Wing then introduced me to Andy McHarg, dCS Technical Director who has been with the company since 1993. McHarg explained that in the development of dCS’ Ring DAC, the aim was to produce the absolutely most accurate digital technology available. The latest generation Ring DAC was engineered to also produce the lowest possible distortion achievable. I was told about the early dCS days when the company moved from radar technology to digital products for the professional real (the 900 series). Audio enthusiasts in Japan were voraciously consuming the Pro-level gear and soon word spread of the technical excellence and extraordinary sonic performance of the dCS digital playback systems. However, the excellent 972 player was thought by non-Pro consumers to be somewhat operationally complicated, instigating the launch of the Alan Boothroyd-designed Elgar to hit the consumer space. The rest is history and indeed, a long corridor alongside the listening studio serves as a museum of the various dCS products with glass-encased boards illustrating the evolution of the Ring DAC and associated electronics.
A Vivaldi main board shown by Andy McHarg
The end of the tour saw me landing back in the listening studio being mesmerised again by the sonics on offer in this most stunning environment. Now, I also had a deep understanding – and deeper respect – for dCS as a company and profound admiration for the dedicated people behind it. It was vibrantly clear to me that dCS is hell-bent on providing the best possible solutions for the high-end digital playback space. And the mandate is that it must all be achieved with the utmost in uncompromising quality and with utter respect for the work of the artists who artfully create the music we so enjoy.
As I waited in the listening studio for the imminent arrival of the limo to the airport, I revelled in the music as it washed over me in the grandest of scales. Heathrow and further travels beckoned but I was indeed, already flying high…
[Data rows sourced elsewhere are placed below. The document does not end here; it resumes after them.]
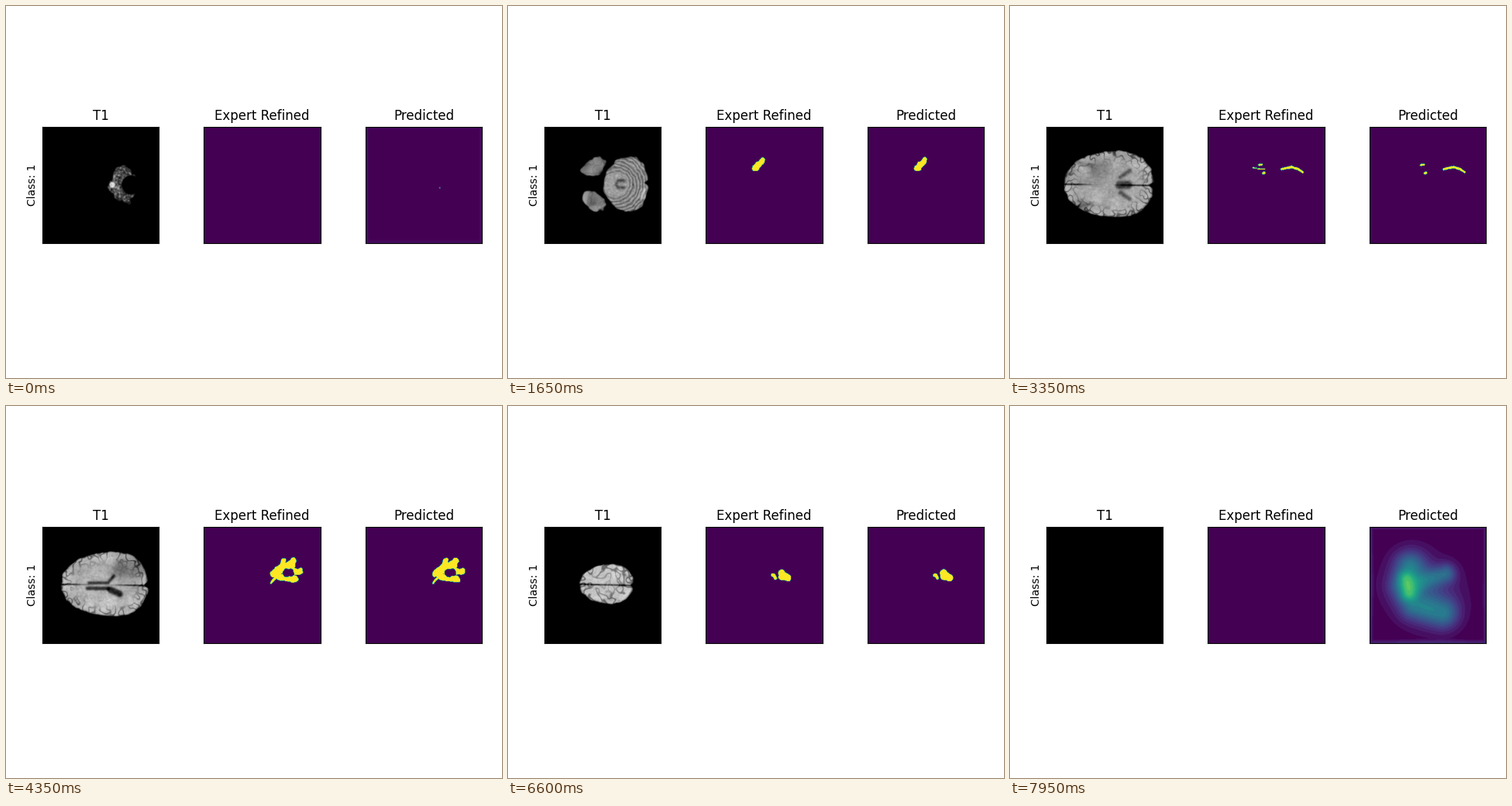
A matplotlib script for the animation above (8000 ms loop, 640x480 px).

```python
import numpy as np
import matplotlib.pyplot as plt
from matplotlib.animation import FuncAnimation

W, H, DPI = 640, 480, 100
FRAMES, STEP = 160, 50
N, SIDE = 240, 150.4
MID = 75.5

rng = np.random.default_rng(4)
axis = (np.arange(N) + 0.5) * SIDE / N
X, Y = np.meshgrid(axis, axis)


def ramp(t, t0, t1):
    return np.clip((t - t0) / (t1 - t0), 0, 1)


# ---------- smooth random fields that drift through the slices ----------
def smooth_noise(scale):
    f = np.fft.fftfreq(N, SIDE / N)
    k = np.exp(-2 * (np.pi * scale) ** 2 * (f[:, None] ** 2 + f[None, :] ** 2))
    z = np.fft.ifft2(np.fft.fft2(rng.standard_normal((N, N))) * k).real
    return z / z.std()


def drift(scale, period):
    a, b = smooth_noise(scale), smooth_noise(scale)
    return lambda t: (a * np.cos(2 * np.pi * t / period)
                      + b * np.sin(2 * np.pi * t / period))


folds = drift(2.2, 3600)
grain = drift(0.8, 900)
cloud = drift(5, 4000)
ragged = drift(1.8, 1500)


# ---------- shapes ----------
def dist(*pts):
    """Distance to a polyline, or to a single point."""
    d = np.full((N, N), 1e9)
    for (x0, y0), (x1, y1) in zip(pts, pts[1:] or pts):
        dx, dy = x1 - x0, y1 - y0
        u = ((X - x0) * dx + (Y - y0) * dy) / max(dx * dx + dy * dy, 1e-9)
        u = np.clip(u, 0, 1)
        d = np.minimum(d, np.hypot(X - x0 - u * dx, Y - y0 - u * dy))
    return d


def soft(r, edge, *pts):
    return 1 / (1 + np.exp(np.clip((dist(*pts) - r) / edge, -30, 30)))


def glow(s, amp, *pts):
    return amp * np.exp(-(dist(*pts) / s) ** 2 / 2)


def paint(img, val, depth):
    alpha = np.clip(depth + 0.5, 0, 1)
    val = val * np.clip(.55 + depth / 4, 0, 1)
    return img * (1 - alpha) + np.clip(val, 0.03, 1) * alpha


# ---------- lesion masks ----------
def lesion_stages(noise, debris):
    """Signed fields, positive inside; debris adds the thin hand-drawn bits."""
    def blob(r, *pts):
        return r * (1 + .2 * noise) - dist(*pts)

    def union(*parts):
        return np.maximum.reduce(parts)

    temporal_blob = union(blob(4.5, (65, 52), (71, 48)), blob(2.5, (62, 55), (74, 42)))
    strip = blob(4.5, (65, 50), (90, 51))
    arc = union(blob(1.5, (95, 55.5), (102, 53.5), (109, 53), (116, 55), (122, 59)),
                blob(1.4, (66, 50), (70, 49.5)), blob(1.6, (71, 60.5), (72.5, 60)))
    ring = union(blob(6, (92, 60), (98, 54), (111, 51)), blob(4, (97, 65), (118, 68)),
                 blob(4, (118, 58), (125, 58)), blob(3, (103, 44), (103, 50)),
                 blob(3, (116, 44), (113, 50)), blob(1.8, (92, 67), (87, 73)))
    ring = np.minimum(ring, -blob(5.5, (108, 60), (110, 60)))
    fork = union(blob(7.5, (88, 60), (93, 59)), blob(3, (83, 51), (87, 56)),
                 blob(3, (94, 43), (95, 51)), blob(3, (96, 53), (105, 50)),
                 blob(3, (97, 62), (104, 67)), blob(3, (84, 67), (89, 67)))
    island = union(blob(4.5, (97, 60), (99, 64)), blob(4.5, (98, 64), (106, 66)),
                   blob(2, (86, 63), (88, 63), (90, 67)))
    if debris:
        arc = union(arc, blob(.7, (58, 53.5), (63, 54)), blob(.7, (65, 55), (73, 55)))
        for r in (6, 13):
            shell = .7 - np.abs(np.hypot(X - 111, Y - 61) - r) - .5 * (noise > .6)
            fork = union(fork, np.where(X > 103, shell, -4))
    else:
        fork = union(fork, blob(3, (102, 52), (114, 50)), blob(2, (103, 66), (109, 71)))
    seed, last = -3 - dist((68, 49)), -3 - dist((98, 63))
    times = 1150, 1650, 2350, 3350, 4350, 5500, 6600, 7300
    fields = seed, temporal_blob, strip, arc, ring, fork, island, last
    return list(zip(times, [np.clip(f, -4, 4) for f in fields]))


def mask(stages, t):
    for (t0, a), (t1, b) in zip(stages, stages[1:]):
        if t0 <= t < t1:
            u = (t - t0) / (t1 - t0)
            f = (1 - u) * a + u * b + .8 * np.sin(np.pi * u) * ragged(t)
            return (f > 0).astype(float)
    return np.zeros((N, N))


outline = smooth_noise(1.7)
expert = lesion_stages(outline, True)
model = lesion_stages(.8 * outline + .5 * smooth_noise(2.2), False)


# ---------- anatomy ----------
def egg(cx, cy, a, b, taper, power):
    u = (X - cx) / a
    v = (Y - cy) / (b * np.maximum(1 + taper * u, .3))
    rad = (np.abs(u) ** power + np.abs(v) ** power) ** (1 / power)
    return (1 - rad) * min(a, b), u


fourth = soft(1.8, .7, (102, 70), (95, 70), (92, 75), (95, 79), (102, 79))
bright_rim = soft(2, 1.5, (129, 82), (126, 91))
medulla = soft(4, .4, (90, MID))

# peak time, darkness, shape
dark_parts = [
    (3350, .4, soft(5, .8, (94, MID), (105, MID))),
    (3350, .14, soft(10, 3, (66, 56), (72, 58))),
    (4350, .5, soft(1.8, .6, (60, 73), (84, 73), (92, 64))),
    (4350, .55, soft(2.2, .6, (58, 80), (84, 80))),
    (4350, .55, soft(4, .7, (88, 82), (99, 87))),
    (4350, .24, soft(13, 4, (106, 54), (118, 52))),
    (5500, .28, soft(9, 2, (84, 56), (117, 56))),
]
for side in (-1, 1):
    dark_parts += [
        (3350, .3, soft(2.4, .7, (95, MID + 10 * side), (107, MID + 18 * side))),
        (3350, .2, soft(2.5, 1, (40, MID + 29 * side), (58, MID + 24 * side))),
    ]


def cerebellum(img, t):
    grow, n, g = t / 1650, folds(t), grain(t)
    young = 1 - ramp(t, 0, 900)
    d, _ = egg(102.5 + 2 * grow, 74.5, 16.5 + 12 * grow, 24.5 + 10.5 * grow, .15, 2.1)
    d += .6 * n * (1 + young) - 4 * np.exp(-((Y - 73) / 3) ** 2) * (X > 115)
    d = np.minimum(d, np.hypot(X - 114, Y - MID) - 12 * young)
    rho = np.hypot(X - 92, Y - MID)
    stripes = (.5 + .5 * np.sin(rho * 1.5 + .9 * n)) * ramp(rho, 13, 19)
    val = .62 - .22 * stripes + .03 * g + .25 * bright_rim
    val -= .34 * fourth * ramp(t, 900, 1400)
    val *= (.55 + .45 * ramp(t, 0, 1650)) * (1 + .25 * young * g)
    stem = medulla * (1 - ramp(t, 700, 1100))
    return np.maximum(paint(img, val, d), stem * (.82 + .04 * g))


def temporal(img, t):
    s = .05 + 1.2 * ramp(t, 850, 2150)
    s = min(s * 1.25, 1.2)
    n = folds(t)
    for cy, tilt, tone in ((53, -.55, .46), (96, .55, .57)):
        c, k = np.cos(tilt), np.sin(tilt)
        p = (X - 63.5) * c + (Y - cy) * k
        q = (Y - cy) * c - (X - 63.5) * k
        d = (1 - np.hypot(p / (16.5 * s), q / (11 * s))) * 11 * s + .8 * n
        val = tone + .06 * cloud(t) - .08 * np.exp(-(n / .4) ** 2)
        img = paint(img, val, d)
    return img


def cerebrum(img, t):
    # slices of an ellipsoid, steeper below its widest level than above
    s = (t - 3400) / (1700 if t < 3400 else 4000)
    size = np.sqrt(1 - s * s)
    n = folds(t)
    sulci = np.exp(-(n / .42) ** 2)
    d, u = egg(80, 74.5, 57.5 * size, 42 * size, .13, 2.25)
    d = d + .4 * n - 4 * np.exp(-((Y - 76) / 2.5) ** 2) * np.clip(u * 3 - 2, 0, 1)
    late = ramp(t, 4300, 6600)
    rim = np.exp(-(np.maximum(d, 0) / (9 + 9 * late)) ** 2)
    val = .62 + .15 * ramp(t, 2800, 5500) + .03 * cloud(t) + .02 * grain(t)
    val -= .36 * sulci * rim + .04 * sulci
    split = np.maximum(ramp(t, 4500, 5300), np.clip(np.abs(u + .1) * 2 - .3, 0, 1))
    val -= .5 * np.exp(-((Y - MID - .8 * u) / 1.1) ** 2) * split
    for peak, amount, shape in dark_parts:
        val = val - amount * np.exp(-((t - peak) / 550) ** 2) * shape
    return paint(img, val, d)


def scan(t):
    img = np.zeros((N, N))
    if t < 2300:
        img = cerebellum(img, t)
    if 850 < t < 2300:
        img = temporal(img, t)
    if 1750 <= t < 7400:
        img = cerebrum(img, t)
    return img


# ---------- prediction outside the head ----------
edge = np.minimum(np.minimum(X, SIDE - X), np.minimum(Y, SIDE - Y))
border = np.clip(1 - edge / 6, 0, 1)
layers = (glow(14, .38, (52, 52), (46, 76), (58, 101), (94, 112)),
          glow(7, .45, (47, 68), (50, 86)),
          glow(9, .32, (58, 75), (98, 61)),
          glow(30, .16, (62, 76), (78, 88)))
haze = 1 - np.prod([1 - a for a in layers], axis=0)
speck = glow(.5, .9, (95.3, 79.3))


def prediction(t):
    if t >= 7400:
        f = haze * (.85 + .15 * ramp(t, 7400, 7950)) + .14 * border
        return np.floor(f * 24) / 24
    return (mask(model, t) + speck * np.exp(-t / 60)
            + .04 * border * (1 - ramp(t, 0, 1100)))


# ---------- figure ----------
fig = plt.figure(figsize=(W / DPI, H / DPI), dpi=DPI, facecolor="white")
images = []
for i, title in enumerate(("T1", "Expert Refined", "Predicted")):
    ax = fig.add_axes([(47 + 208.4 * i) / W, 173.8 / H, SIDE / W, SIDE / H])
    ax.set(xticks=[], yticks=[])
    ax.set_title(title, fontsize=12)
    if i == 0:
        ax.set_ylabel("Class: 1", fontsize=10)
    images.append(ax.imshow(np.zeros((N, N)), cmap="viridis" if i else "gray",
                            vmin=0, vmax=1, aspect="auto"))


def draw(i):
    t = i * STEP
    for im, data in zip(images, (scan(t), mask(expert, t), prediction(t))):
        im.set_data(data)
    return images


anim = FuncAnimation(fig, draw, frames=FRAMES, interval=STEP, repeat=True,
                     repeat_delay=0, blit=False)
plt.show()
```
… Edgar Kramer
Australian Distributor: Advance Audio
+61 (2) 9561 0799
Unit 1, Buckingway Business Park
Swavesey, Cambridgeshire CB24 4AE